The COVID-19 pandemic has taught humanity the devastating impact the spread of misinformation can have on our health…we as a society still haven’t discovered a sure-fire way to sift fact from fiction…’You can have alternative music, alternative fashion, alternative ideas. You can’t have alternative facts’ (Josh Thomas, Please Like Me).
McKay has a point of view and is consistent in promoting it. He says that he understands the lure of alternatives to modern medicine (5), but his condemnation is so forceful that I wonder if he really does. He leads off with a long story from his youth which sets the scene for the chapters that follow. While his arguments are always concise and focused, his initial chapters draw attention to idiopathic diseases that fail to follow the obvious cause and effect model, and Dr Google, who seems to wear the crown of misrepresentation. Before getting down to ‘tin-tacks’, the author explains what suckers we are for a classic fairy tale and details the fraudulent behaviour of one Belle Gibson.

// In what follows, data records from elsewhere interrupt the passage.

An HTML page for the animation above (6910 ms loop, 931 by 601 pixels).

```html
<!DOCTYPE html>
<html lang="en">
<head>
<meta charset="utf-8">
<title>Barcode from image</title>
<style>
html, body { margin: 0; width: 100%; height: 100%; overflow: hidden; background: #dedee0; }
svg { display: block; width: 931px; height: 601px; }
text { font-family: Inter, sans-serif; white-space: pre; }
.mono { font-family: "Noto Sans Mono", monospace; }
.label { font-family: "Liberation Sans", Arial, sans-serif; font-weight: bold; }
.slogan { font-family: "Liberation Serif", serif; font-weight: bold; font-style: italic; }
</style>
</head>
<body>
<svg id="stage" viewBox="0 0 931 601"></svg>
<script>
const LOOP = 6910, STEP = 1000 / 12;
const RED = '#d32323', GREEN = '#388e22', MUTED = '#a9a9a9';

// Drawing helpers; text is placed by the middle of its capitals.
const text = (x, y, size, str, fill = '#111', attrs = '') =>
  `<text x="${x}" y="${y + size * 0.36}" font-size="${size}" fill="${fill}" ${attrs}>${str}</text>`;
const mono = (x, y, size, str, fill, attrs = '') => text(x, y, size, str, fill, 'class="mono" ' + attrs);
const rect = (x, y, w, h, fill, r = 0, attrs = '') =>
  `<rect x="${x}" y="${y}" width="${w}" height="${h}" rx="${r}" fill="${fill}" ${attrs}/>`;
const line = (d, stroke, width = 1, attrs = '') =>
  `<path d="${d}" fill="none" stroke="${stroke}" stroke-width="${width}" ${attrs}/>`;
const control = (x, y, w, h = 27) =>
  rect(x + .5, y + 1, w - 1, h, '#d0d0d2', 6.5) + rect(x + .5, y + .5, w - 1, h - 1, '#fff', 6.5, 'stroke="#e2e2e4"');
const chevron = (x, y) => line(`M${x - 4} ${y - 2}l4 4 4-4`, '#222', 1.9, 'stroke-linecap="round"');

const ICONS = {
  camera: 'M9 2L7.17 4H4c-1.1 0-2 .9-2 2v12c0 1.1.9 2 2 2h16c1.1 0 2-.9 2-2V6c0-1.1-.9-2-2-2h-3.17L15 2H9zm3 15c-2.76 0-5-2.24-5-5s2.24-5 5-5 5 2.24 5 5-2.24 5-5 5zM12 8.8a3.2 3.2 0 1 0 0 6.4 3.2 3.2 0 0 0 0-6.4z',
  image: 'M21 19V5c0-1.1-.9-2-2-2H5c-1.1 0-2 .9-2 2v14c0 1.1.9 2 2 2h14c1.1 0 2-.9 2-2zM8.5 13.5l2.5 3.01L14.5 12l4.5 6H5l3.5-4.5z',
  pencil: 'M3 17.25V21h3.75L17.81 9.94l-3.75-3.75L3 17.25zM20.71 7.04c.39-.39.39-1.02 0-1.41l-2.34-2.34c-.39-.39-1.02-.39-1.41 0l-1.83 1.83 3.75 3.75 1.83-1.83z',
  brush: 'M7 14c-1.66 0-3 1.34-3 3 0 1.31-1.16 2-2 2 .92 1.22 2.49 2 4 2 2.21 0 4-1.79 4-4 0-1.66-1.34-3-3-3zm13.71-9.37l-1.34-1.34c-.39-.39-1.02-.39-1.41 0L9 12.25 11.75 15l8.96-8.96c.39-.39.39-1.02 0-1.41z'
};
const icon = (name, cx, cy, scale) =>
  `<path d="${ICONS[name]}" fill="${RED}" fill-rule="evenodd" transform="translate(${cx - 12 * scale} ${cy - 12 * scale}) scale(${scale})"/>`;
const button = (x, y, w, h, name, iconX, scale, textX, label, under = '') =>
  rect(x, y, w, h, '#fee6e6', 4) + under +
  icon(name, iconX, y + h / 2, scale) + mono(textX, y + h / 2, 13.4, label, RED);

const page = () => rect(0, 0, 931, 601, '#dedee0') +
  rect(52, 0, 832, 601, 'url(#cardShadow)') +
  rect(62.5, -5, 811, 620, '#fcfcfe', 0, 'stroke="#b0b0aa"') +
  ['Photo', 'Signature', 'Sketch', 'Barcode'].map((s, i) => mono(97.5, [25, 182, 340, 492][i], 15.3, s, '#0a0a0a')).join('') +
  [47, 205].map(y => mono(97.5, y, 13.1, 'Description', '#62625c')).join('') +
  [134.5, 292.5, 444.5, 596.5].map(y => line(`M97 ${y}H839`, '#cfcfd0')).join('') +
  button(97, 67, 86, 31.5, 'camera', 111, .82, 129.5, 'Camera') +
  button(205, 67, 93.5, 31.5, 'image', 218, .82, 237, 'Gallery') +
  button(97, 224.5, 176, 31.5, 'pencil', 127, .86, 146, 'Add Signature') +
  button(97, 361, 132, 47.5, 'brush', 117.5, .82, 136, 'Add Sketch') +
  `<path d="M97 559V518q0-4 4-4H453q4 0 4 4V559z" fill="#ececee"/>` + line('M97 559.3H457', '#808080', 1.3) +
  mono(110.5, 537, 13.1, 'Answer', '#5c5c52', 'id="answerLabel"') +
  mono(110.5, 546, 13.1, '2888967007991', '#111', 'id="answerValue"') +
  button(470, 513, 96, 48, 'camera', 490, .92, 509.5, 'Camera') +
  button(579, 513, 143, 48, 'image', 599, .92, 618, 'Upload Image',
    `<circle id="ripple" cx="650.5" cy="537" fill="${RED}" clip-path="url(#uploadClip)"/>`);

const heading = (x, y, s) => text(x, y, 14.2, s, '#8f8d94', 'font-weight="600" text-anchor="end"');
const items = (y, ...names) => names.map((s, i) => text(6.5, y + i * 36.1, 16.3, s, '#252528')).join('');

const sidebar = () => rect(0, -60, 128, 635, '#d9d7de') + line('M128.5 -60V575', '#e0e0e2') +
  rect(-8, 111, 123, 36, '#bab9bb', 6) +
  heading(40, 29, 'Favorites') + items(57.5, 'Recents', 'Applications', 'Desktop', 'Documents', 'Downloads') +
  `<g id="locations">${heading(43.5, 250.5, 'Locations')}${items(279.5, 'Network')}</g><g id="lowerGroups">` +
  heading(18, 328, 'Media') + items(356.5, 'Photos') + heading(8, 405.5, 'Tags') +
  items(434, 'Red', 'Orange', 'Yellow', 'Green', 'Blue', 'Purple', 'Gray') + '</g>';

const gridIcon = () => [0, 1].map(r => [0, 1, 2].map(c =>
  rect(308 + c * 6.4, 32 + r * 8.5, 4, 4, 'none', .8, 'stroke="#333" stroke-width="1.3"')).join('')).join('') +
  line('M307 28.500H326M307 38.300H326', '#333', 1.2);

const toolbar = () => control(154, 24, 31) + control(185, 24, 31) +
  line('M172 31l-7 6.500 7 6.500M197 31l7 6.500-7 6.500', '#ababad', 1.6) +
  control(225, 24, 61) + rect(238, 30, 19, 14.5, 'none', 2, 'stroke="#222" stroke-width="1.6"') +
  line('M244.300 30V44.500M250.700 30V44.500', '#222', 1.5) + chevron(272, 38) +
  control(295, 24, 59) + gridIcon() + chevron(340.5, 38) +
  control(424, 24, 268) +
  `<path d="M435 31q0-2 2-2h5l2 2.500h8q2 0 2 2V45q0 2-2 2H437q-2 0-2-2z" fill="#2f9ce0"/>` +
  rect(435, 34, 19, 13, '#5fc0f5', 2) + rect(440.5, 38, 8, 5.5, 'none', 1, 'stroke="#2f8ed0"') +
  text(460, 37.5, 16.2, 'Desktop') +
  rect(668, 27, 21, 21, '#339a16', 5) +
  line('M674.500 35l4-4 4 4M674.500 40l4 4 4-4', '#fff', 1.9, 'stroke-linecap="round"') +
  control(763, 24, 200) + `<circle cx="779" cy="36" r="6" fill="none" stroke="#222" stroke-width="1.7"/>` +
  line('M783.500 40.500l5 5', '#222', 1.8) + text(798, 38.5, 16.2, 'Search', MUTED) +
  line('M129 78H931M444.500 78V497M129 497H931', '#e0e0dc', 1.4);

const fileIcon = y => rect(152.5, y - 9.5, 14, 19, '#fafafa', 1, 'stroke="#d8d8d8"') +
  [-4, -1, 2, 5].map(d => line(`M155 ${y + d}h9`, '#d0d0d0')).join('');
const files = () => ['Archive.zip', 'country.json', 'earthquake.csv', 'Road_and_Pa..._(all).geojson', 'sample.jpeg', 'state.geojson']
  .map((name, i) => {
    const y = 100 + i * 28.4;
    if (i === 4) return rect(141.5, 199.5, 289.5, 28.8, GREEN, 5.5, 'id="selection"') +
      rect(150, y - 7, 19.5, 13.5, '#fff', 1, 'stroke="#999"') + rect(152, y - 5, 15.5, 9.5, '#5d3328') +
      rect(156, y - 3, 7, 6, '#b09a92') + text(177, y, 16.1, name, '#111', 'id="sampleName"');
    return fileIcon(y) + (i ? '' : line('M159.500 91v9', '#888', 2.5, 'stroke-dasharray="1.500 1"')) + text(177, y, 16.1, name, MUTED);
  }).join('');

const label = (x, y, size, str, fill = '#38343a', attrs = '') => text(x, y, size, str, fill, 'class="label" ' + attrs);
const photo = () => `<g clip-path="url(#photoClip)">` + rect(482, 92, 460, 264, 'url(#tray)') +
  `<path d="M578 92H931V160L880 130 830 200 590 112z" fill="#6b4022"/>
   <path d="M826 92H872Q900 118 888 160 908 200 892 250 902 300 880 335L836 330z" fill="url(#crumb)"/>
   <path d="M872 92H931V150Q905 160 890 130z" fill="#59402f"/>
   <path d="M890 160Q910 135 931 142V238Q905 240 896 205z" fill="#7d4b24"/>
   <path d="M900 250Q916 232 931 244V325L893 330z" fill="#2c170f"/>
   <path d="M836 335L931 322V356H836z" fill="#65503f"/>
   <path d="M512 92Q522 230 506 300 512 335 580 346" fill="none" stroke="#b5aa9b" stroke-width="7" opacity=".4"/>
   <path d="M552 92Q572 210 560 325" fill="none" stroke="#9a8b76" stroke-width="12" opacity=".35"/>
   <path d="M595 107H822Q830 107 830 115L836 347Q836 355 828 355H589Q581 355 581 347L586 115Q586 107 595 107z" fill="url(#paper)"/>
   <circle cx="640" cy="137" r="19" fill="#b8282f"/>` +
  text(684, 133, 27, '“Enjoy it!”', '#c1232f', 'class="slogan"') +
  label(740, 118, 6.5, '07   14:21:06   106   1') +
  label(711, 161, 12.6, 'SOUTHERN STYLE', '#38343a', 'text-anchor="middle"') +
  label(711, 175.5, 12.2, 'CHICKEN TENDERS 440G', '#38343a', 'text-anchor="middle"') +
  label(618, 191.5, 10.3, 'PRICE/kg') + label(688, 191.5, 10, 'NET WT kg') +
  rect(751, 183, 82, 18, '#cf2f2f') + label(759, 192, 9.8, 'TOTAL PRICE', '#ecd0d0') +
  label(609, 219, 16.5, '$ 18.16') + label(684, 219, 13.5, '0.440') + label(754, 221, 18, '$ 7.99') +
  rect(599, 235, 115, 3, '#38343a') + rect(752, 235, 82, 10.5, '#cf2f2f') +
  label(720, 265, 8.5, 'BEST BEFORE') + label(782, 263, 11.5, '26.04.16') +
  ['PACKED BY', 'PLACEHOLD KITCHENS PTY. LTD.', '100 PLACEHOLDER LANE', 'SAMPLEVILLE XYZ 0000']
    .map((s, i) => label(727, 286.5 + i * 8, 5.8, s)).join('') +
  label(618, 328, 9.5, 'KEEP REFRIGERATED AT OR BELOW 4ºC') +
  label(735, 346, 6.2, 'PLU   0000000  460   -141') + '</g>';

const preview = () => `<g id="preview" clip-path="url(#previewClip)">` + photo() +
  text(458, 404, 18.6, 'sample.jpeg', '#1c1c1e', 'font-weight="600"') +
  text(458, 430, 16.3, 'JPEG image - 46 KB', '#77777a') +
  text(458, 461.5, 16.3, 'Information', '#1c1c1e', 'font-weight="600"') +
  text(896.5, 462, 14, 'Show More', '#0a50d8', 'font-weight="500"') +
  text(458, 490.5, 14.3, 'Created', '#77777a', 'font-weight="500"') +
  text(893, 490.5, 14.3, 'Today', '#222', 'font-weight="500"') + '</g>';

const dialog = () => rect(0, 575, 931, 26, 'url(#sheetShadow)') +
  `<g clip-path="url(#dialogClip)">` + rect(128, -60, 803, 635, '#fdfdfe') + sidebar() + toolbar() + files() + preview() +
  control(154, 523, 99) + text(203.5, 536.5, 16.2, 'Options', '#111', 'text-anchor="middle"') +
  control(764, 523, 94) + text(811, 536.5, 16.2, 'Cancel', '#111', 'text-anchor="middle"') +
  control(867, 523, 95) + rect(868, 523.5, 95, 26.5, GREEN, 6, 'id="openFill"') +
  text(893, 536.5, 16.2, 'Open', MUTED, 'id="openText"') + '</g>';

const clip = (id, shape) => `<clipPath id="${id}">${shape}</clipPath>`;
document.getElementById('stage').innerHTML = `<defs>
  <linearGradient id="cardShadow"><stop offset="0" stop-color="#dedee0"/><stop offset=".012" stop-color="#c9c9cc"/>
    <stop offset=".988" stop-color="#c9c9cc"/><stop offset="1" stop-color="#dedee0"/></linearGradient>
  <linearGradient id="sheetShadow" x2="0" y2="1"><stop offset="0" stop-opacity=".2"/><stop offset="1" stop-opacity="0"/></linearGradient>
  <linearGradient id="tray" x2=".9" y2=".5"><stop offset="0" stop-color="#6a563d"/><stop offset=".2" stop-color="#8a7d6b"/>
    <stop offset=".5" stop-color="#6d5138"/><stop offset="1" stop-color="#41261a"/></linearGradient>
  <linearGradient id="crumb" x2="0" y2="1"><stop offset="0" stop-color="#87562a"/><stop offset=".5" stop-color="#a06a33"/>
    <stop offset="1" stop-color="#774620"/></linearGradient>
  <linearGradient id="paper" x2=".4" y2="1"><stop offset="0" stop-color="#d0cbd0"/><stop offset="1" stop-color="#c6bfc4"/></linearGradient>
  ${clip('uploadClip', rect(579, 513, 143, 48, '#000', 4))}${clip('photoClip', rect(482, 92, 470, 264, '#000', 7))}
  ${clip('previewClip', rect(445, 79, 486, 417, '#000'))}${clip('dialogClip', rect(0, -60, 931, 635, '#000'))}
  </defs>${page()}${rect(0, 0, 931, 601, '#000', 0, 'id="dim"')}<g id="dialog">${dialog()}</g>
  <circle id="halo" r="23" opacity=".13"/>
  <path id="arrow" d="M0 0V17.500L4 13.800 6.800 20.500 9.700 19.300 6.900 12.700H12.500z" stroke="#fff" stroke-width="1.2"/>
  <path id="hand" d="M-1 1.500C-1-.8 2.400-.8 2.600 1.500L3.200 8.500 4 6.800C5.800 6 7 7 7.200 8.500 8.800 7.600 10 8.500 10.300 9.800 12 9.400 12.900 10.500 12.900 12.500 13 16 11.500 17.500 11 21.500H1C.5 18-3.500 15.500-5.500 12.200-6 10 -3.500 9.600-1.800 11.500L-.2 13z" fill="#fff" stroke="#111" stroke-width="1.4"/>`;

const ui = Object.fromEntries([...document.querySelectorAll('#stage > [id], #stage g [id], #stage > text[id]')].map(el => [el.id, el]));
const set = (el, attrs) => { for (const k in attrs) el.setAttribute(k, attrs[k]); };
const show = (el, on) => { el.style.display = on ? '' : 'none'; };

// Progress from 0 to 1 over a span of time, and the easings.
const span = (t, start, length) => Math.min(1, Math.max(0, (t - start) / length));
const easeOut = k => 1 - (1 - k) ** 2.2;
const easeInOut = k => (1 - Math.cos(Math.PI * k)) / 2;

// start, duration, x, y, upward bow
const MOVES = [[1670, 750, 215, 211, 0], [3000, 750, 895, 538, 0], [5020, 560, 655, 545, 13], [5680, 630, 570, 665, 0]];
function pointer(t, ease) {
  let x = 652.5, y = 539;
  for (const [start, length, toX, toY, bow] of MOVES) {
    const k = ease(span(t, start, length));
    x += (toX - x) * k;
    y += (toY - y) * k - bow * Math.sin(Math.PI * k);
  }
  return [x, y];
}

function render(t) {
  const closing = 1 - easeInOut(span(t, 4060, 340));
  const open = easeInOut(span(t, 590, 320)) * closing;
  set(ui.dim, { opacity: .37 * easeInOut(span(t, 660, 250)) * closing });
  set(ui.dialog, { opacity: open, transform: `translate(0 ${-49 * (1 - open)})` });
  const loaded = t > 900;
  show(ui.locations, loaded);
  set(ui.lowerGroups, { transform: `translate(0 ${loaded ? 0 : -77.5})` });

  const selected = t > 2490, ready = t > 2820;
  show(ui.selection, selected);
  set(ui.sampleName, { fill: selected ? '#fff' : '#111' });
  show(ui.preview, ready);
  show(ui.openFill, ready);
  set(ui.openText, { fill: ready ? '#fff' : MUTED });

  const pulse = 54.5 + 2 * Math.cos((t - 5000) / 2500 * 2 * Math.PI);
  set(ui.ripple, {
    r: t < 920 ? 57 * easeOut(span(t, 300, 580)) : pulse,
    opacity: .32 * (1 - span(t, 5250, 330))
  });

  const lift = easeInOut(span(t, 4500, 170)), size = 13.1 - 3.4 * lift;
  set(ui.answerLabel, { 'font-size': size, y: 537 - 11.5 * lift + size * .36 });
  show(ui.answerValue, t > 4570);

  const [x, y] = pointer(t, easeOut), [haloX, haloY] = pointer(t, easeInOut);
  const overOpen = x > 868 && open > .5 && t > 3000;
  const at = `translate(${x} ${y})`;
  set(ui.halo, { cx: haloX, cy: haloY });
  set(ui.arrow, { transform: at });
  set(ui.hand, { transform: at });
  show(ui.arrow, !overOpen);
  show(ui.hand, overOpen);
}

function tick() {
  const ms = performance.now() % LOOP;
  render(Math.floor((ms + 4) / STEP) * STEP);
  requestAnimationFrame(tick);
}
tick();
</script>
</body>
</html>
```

It struck me that McKay seems to be padding-out his text in the first fifty pages. He is an experienced broadcaster, interviewer, and public commentator, and would find no difficulty at all with writing around a subject. After all, in the book so far, he has written nothing original, pleasant though the writing has been. Chapter 5 heralds a change in focus. The new chapter identifies and discusses the ‘influencers’ on our behaviours. Chief among these are the slick and sophisticated women and men who often make outrageous but profitable claims about a product or service. He instances Sarah Stevenson, who, employing social media to its fullest, claimed to have reversed her cervical dysplasia (54).
McKay next tackles traditional Chinese medicine. To say he is not a devotee of rhino horn and pangolin scales, herbal combinations, acupuncture (meridian lines do not exist!), moxibustion and cupping, is the supreme understatement. He is not quite as damning of Taichi and Qigong. “But we need to think rationally – all medical treatments need to be based in science and evidence. Facts don’t care about tradition” (87).
There’ll surely not be a reader who has not grasped that McKay is a tried-and-true traditionalist. His comments on vitamins and other supplements are as one would expect, uncomplimentary. However, he reserves his most virulent attacks for ‘alternative medicine’. Labelling his chapter ‘quacks’ (in large, capital letters in case someone missed the point), he attacks naturopathy, applied kinesiology, iridology, traditional Chinese medicine, homeopathy, and acupuncture. “Therapies that have previously been debunked persevere as part of the curriculum of our highest educational facilities. It should be a national outrage” (114). Mc Kay is particularly critical of naturopathy. “I would have had more success talking to …[a] poodle” (143).
A chapter McKay provocatively calls Sexist Medicine contains a wide-ranging selection of discrete topics such as facials, non-toxic tampons, natural breast enlargements, and diets. A chapter immediately following deals with detoxes and cleansers, and the book concludes with the author’s opinions of anti-vaccine groups and what he calls the COVID-19 conspiracy. It does not take a Rhodes scholar to work out McKay’s position on each of these topics.
This is a book composed of stimulating material. Highly recommended.
By Dr Brad McKay
$32.99; 304 pp